Film: 3.5 out of 5 stars
Blu-ray: 2.5 out of 5 stars
Extras: 0 out of 5 stars
“Supermensch: The Legend of Shep Gordon” is a documentary about the king of the entertainment industry. It is marks the directorial debut of Mike Myers. That’s right the same Mike Myers from “Austin Powers” series and “Wayne’s World” series. I have to admit, I wasn’t familiar with Shep Gordon but this guy knows EVERYONE in the business. He has been Alice Coopers manager for over 40 years and has worked with everyone from Pink Floyd (for like 9 days) to Groucho Marx to Jimi Hendrix to Emeril Lagasse. In terms of documentary, this one really interested me and was definitely worth checking out if you are in the world involved in the business.
Official Premise: In his directorial debut, Mike Myers (Austin Powers, Wayne’s World) steps behind the camera to document the remarkable career of friend and Hollywood insider—Shep Gordon. He isn’t a household name, but Gordon became a beacon in the entertainment industry after a chance run-in with Jimi Hendrix and Janis Joplin launched his career in 1968. Since then, he has managed an endless list of talent, including Alice Cooper, Blondie, Luther Vandross, and Raquel Welch. His management of Emeril Lagasse was the driving force behind the “Celebrity Chef,” concept that turned the culinary arts into the multi-billion dollar industry it is today.
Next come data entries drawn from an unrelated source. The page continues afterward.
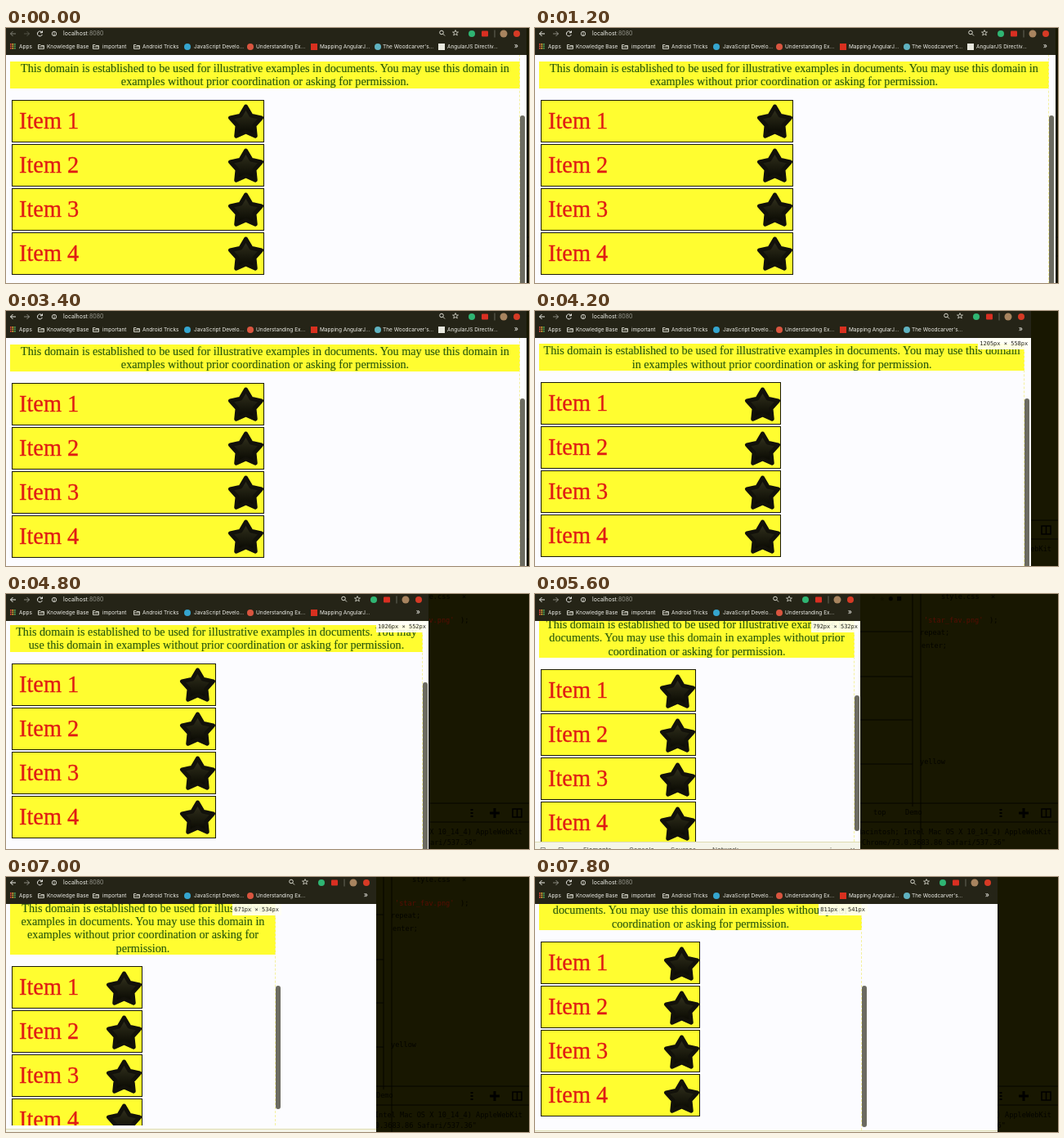
Recreate the animation shown at these times as an HTML page. Size 640 px wide and 312 px high, loop 8000 ms.

```html
<!DOCTYPE html>
<html lang="en">
<head>
<meta charset="utf-8">
<title>Responsive list</title>
<style>
  html, body { margin: 0; width: 100%; height: 100%; overflow: hidden; background: #181701; }
  #stage { position: absolute; left: 0; top: 0; width: 640px; height: 312px; overflow: hidden; background: #181701; }
  #stage svg { position: absolute; left: 0; top: 0; }
  #backdrop { font: 8.6px "DejaVu Sans Mono", monospace; fill: #040400; }
  #window { position: absolute; left: 0; top: 0; height: 312px; overflow: hidden; background: #fcfcff; }
  #bar { position: absolute; left: 0; top: 0; width: 100%; height: 33px; background: #252417; color: #f0f0ea;
         font: 6.5px/10px Inter, sans-serif; }
  #bar span { position: absolute; white-space: nowrap; }
  #bar .dot { box-sizing: border-box; transform: translate(-50%, -50%); }
  .mark { position: absolute; top: 17.5px; }
  #stage #nav { top: .7px; }
  #address { left: 70px; top: 1.7px; font-size: 7px; }
  #address i { color: #98988f; font-style: normal; }
  #view { position: absolute; left: 0; top: 32px; overflow: hidden; }
  #content { position: absolute; left: 5px; top: -32px; font: 14.2px/16.35px "Liberation Serif", serif; }
  #content p { margin: 0; background: #fffd30; color: #2b5a0c; text-align: center; -webkit-text-stroke: .15px; }
  #list { margin: 14.3px 0 0 2px; width: calc(50% - 3px); }
  .item { position: relative; box-sizing: border-box; height: 52px; margin-bottom: 2px; padding-left: 8px;
          border: 1.5px solid #1c1b08; background: #fffd30; color: #e01c14; font-size: 28.4px; line-height: 49px;
          -webkit-text-stroke: .3px; }
  #stage .item svg { left: auto; right: -1px; top: 2.5px; }
  #edge { position: absolute; top: 0; width: 0; height: 100%; border-left: 1px dashed #f4f0a0; }
  #thumb { position: absolute; width: 5.5px; border-radius: 3px; background: #6c6b61; }
  #size { position: absolute; top: 32.5px; height: 14px; padding: 0 3px 0 2px; background: rgba(255,255,245,.9);
          color: #23231c; font: 7px/14px "DejaVu Sans Mono", monospace; white-space: pre; }
  #tools { position: absolute; left: 0; width: 100%; height: 20px; border-top: 1px solid #dedcb0;
           background: #f5f5e8; color: #55554c; font: 8px/18px Inter, sans-serif; }
  #tools span { position: absolute; top: 0; }
</style>
</head>
<body>
<div id="stage">
  <svg id="backdrop" width="640" height="312">
    <path d="M462 0V260M472 0V312M398 46H462M398 101H462M398 154H462M398 208H462M398 256H640M398 279H640" stroke="#050500" fill="none"/>
    <text x="497" y="6">style.css</text><text x="558" y="6">×</text>
    <text x="412" y="8">◦ ☆ ● ■</text>
    <text x="476" y="35" fill="#570d02">'star_fav.png'</text><text x="556" y="35">);</text>
    <text x="471" y="50">repeat;</text><text x="473" y="66">enter;</text>
    <text x="471" y="208">yellow</text>
    <text x="414" y="270">top</text><text x="453" y="270">Demo</text>
    <path d="M570 263v2m0 2v2m0 2v2M592 268h12M598 262v12" stroke="#000" stroke-width="3"/>
    <path d="M620 263h11v10h-11zM625.5 263v10" stroke="#000" stroke-width="1.5" fill="none"/>
    <text x="394" y="294">Macintosh; Intel Mac OS X 10_14_4) AppleWebKit</text>
    <text x="400" y="307">Chrome/73.0.3683.86 Safari/537.36"</text>
  </svg>
  <div id="window">
    <div id="view">
      <div id="content">
        <p>This domain is established to be used for illustrative examples in documents. You may use this domain in examples without prior coordination or asking for permission.</p>
        <div id="list"></div>
      </div>
      <div id="edge"></div>
    </div>
    <div id="tools">
      <span style="left:6px">▢</span><span style="left:28px">▢</span>
      <span style="left:59px">Elements</span><span style="left:115px">Console</span>
      <span style="left:166px">Sources</span><span style="left:217px">Network</span>
      <span style="right:32px">⋮</span><span style="right:6px">✕</span>
    </div>
    <div id="thumb"></div>
    <div id="bar">
      <svg id="nav" width="130" height="32" fill="none" stroke="#f0f0ea">
        <g id="arrows"><path d="M12 6H5.5M8.5 3L5.5 6L8.5 9"/><path d="M22 6H28.5M25.5 3L28.5 6L25.5 9" opacity=".5"/></g>
        <path d="M44 4.3A3 3 0 1 0 44.3 7M44.5 2.5V4.8H42"/>
        <g stroke-width=".8"><circle cx="59" cy="6" r="2.7"/><path d="M59 5.5V8M59 4V4.8"/></g>
      </svg>
      <span id="address">localhost<i>:8080</i></span>
    </div>
    <div id="size"></div>
  </div>
</div>
<script>
const $ = id => document.getElementById(id);
const LOOP = 8000, STEP = 200;

const starPoints = Array.from({ length: 10 }, (_, i) => {
  const r = i % 2 ? 11 : 20, a = i * Math.PI / 5;
  return `${(22.5 + r * Math.sin(a)).toFixed(2)},${(25 - r * Math.cos(a)).toFixed(2)}`;
}).join(' ');

$('list').innerHTML = [1, 2, 3, 4].map(n => `<div class="item">Item ${n}
  <svg width="45" height="46"><defs><linearGradient id="shade${n}" x2="0" y2="1">
  <stop stop-color="#35341f"/><stop offset="1" stop-color="#060600"/></linearGradient></defs>
  <polygon points="${starPoints}" fill="url(#shade${n})" stroke="#12110a" stroke-width="5" stroke-linejoin="round"/></svg></div>`).join('');

// Bookmarks: icon centre, text start, text end, label, icon art
const folder = '<svg width="9" height="8" style="left:-4px;top:1px" fill="none" stroke="#c9c9be"><path d="M.5 6.5V1.5H3L4 2.5H7.5V6.5ZM.5 4H7.5"/></svg>';
const grid = '<svg width="9" height="9" style="left:-3px;top:1.5px">' +
  [...Array(9)].map((_, i) => `<rect x="${i % 3 * 2.5}" y="${(i / 3 | 0) * 2.5}" width="1.7" height="1.7" fill="${['#e0483c', '#e8b53a', '#4ea35c'][i % 3]}"/>`).join('') + '</svg>';
const disc = (color, radius = '50%') =>
  `<span class="dot" style="left:0;top:5px;width:8px;height:8px;border-radius:${radius};background:${color}"></span>`;
const marks = [
  [8, 16, 31, 'Apps', grid],
  [43, 50, 99, 'Knowledge Base', folder],
  [110, 118, 147, 'important', folder],
  [160, 167, 210, 'Android Tricks', folder],
  [222, 230, 286, 'JavaScript Develo...', disc('#35a5cf')],
  [299, 306, 364, 'Understanding Ex...', disc('#d9553f')],
  [377, 384, 441, 'Mapping AngularJ...', disc('#d8301f', 0)],
  [455, 461, 515, "The Woodcarver's...", disc('#5fb2c0')],
  [533, 540, 598, 'AngularJS Directiv...', disc('#e9e9df', 0)]
].map(([icon, start, end, label, art]) => {
  const el = document.createElement('div');
  el.className = 'mark';
  el.style.left = icon + 'px';
  el.innerHTML = `${art}<span style="left:${start - icon}px">${label}</span>`;
  $('bar').append(el);
  return { el, end };
});

// Controls that follow the right edge of the window
const rightSvg = `<svg width="16" height="14" style="left:auto;right:95px" fill="none" stroke="#d8d8cd"><circle cx="7" cy="5.5" r="2.3"/><path d="M8.7 7.2L11 9.5"/></svg>
<svg width="12" height="14" style="left:auto;right:81px" fill="none" stroke="#d8d8cd" stroke-width=".8"><path d="M6 2.5L7 5H9.5L7.5 6.5L8.3 9L6 7.5L3.7 9L4.5 6.5L2.5 5H5Z"/></svg>`;
const control = (offset, color, w, h, radius) =>
  `<span class="dot" style="left:calc(100% - ${offset}px);top:6.5px;width:${w}px;height:${h}px;border-radius:${radius};background:${color}"></span>`;
$('bar').insertAdjacentHTML('beforeend', rightSvg +
  control(67, '#2fb573', 8, 8, '50%') + control(51, '#d92f22', 8, 7, '1px') +
  control(39, '#67675b', 1, 9, 0) + control(28, '#a8845f', 9, 9, '50%') +
  control(12, '#d63a25', 8, 8, '50%') +
  '<span style="right:10px;top:17px;font-size:9px">»</span>');

// time, window width, view width, label width, label height, content top, view bottom, thumb top, thumb bottom
const keys = [
  [4000, 637, 636, 1264, 560, 41, 318, 107, 320],
  [4800, 517, 517, 1026, 552, 38, 314, 108, 314],
  [5600, 398, 398, 792, 532, 29, 303, 124, 290],
  [6200, 337, 337, 671, 532, 29, 303, 132, 284],
  [7000, 453, 337, 671, 534, 29.5, 304, 133, 284],
  [7800, 566, 407, 811, 541, 16, 310, 133, 306]
];

function pose(t) {
  if (t <= keys[0][0]) return keys[0];
  const next = keys.findIndex(k => k[0] >= t);
  if (next < 0) return keys[keys.length - 1];
  const a = keys[next - 1], b = keys[next], u = (t - a[0]) / (b[0] - a[0]);
  return a.map((v, i) => v + (b[i] - v) * u);
}

const px = (id, values) => {
  for (const name in values) $(id).style[name] = values[name] + 'px';
};

function draw(now) {
  const t = Math.floor(now % LOOP / STEP) * STEP;
  const [, width, view, labelW, labelH, top, bottom, thumbTop, thumbBottom] = pose(t);
  px('window', { width });
  px('view', { width: view, height: bottom - 32 });
  px('content', { width: view - 12, top: top - 32 });
  px('edge', { left: view - 8 });
  px('thumb', { left: view - 7, top: thumbTop, height: thumbBottom - thumbTop });
  px('tools', { top: t >= 6400 ? Math.max(bottom, 308) : bottom });
  px('size', { right: width - view });
  $('size').textContent = `${Math.round(labelW)}px × ${Math.round(labelH)}px`;
  $('size').style.display = t > 4000 ? '' : 'none';
  $('arrows').style.opacity = t < 400 ? .45 : 1;
  for (const { el, end } of marks) el.style.display = end < width - 20 ? '' : 'none';
  requestAnimationFrame(draw);
}
draw(performance.now());
</script>
</body>
</html>
```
Capitalist, protector, hedonist, pioneer, showman, shaman…Shep, or SUPERMENSCH, is beloved by the countless stars he’s encountered. Now, Gordon’s fascinating story is told by those who know him best, his pals including Michael Douglas, Sylvester Stallone, Anne Murray, Willie Nelson, and more.
“Supermensch: The Legend of Shep Gordon” is not special at all when it comes to its Blu-ray presentation. The 1080p transfer is good but also barely decent at certain points. Since some of the content is taken from old sourced. It is not very polished but to be honest it still works since it is a documentary and I didn’t expect “Avatar”. The DTS-HD Master Audio 5.1 is a bit neglected since there isn’t much on the track besides the dialogue. There isn’t much music in the film either than the typical documentary music. In more disappointing there are zero special features on this Blu-ray. I would have loved to see a commentary track and some deleted or extended interviews included.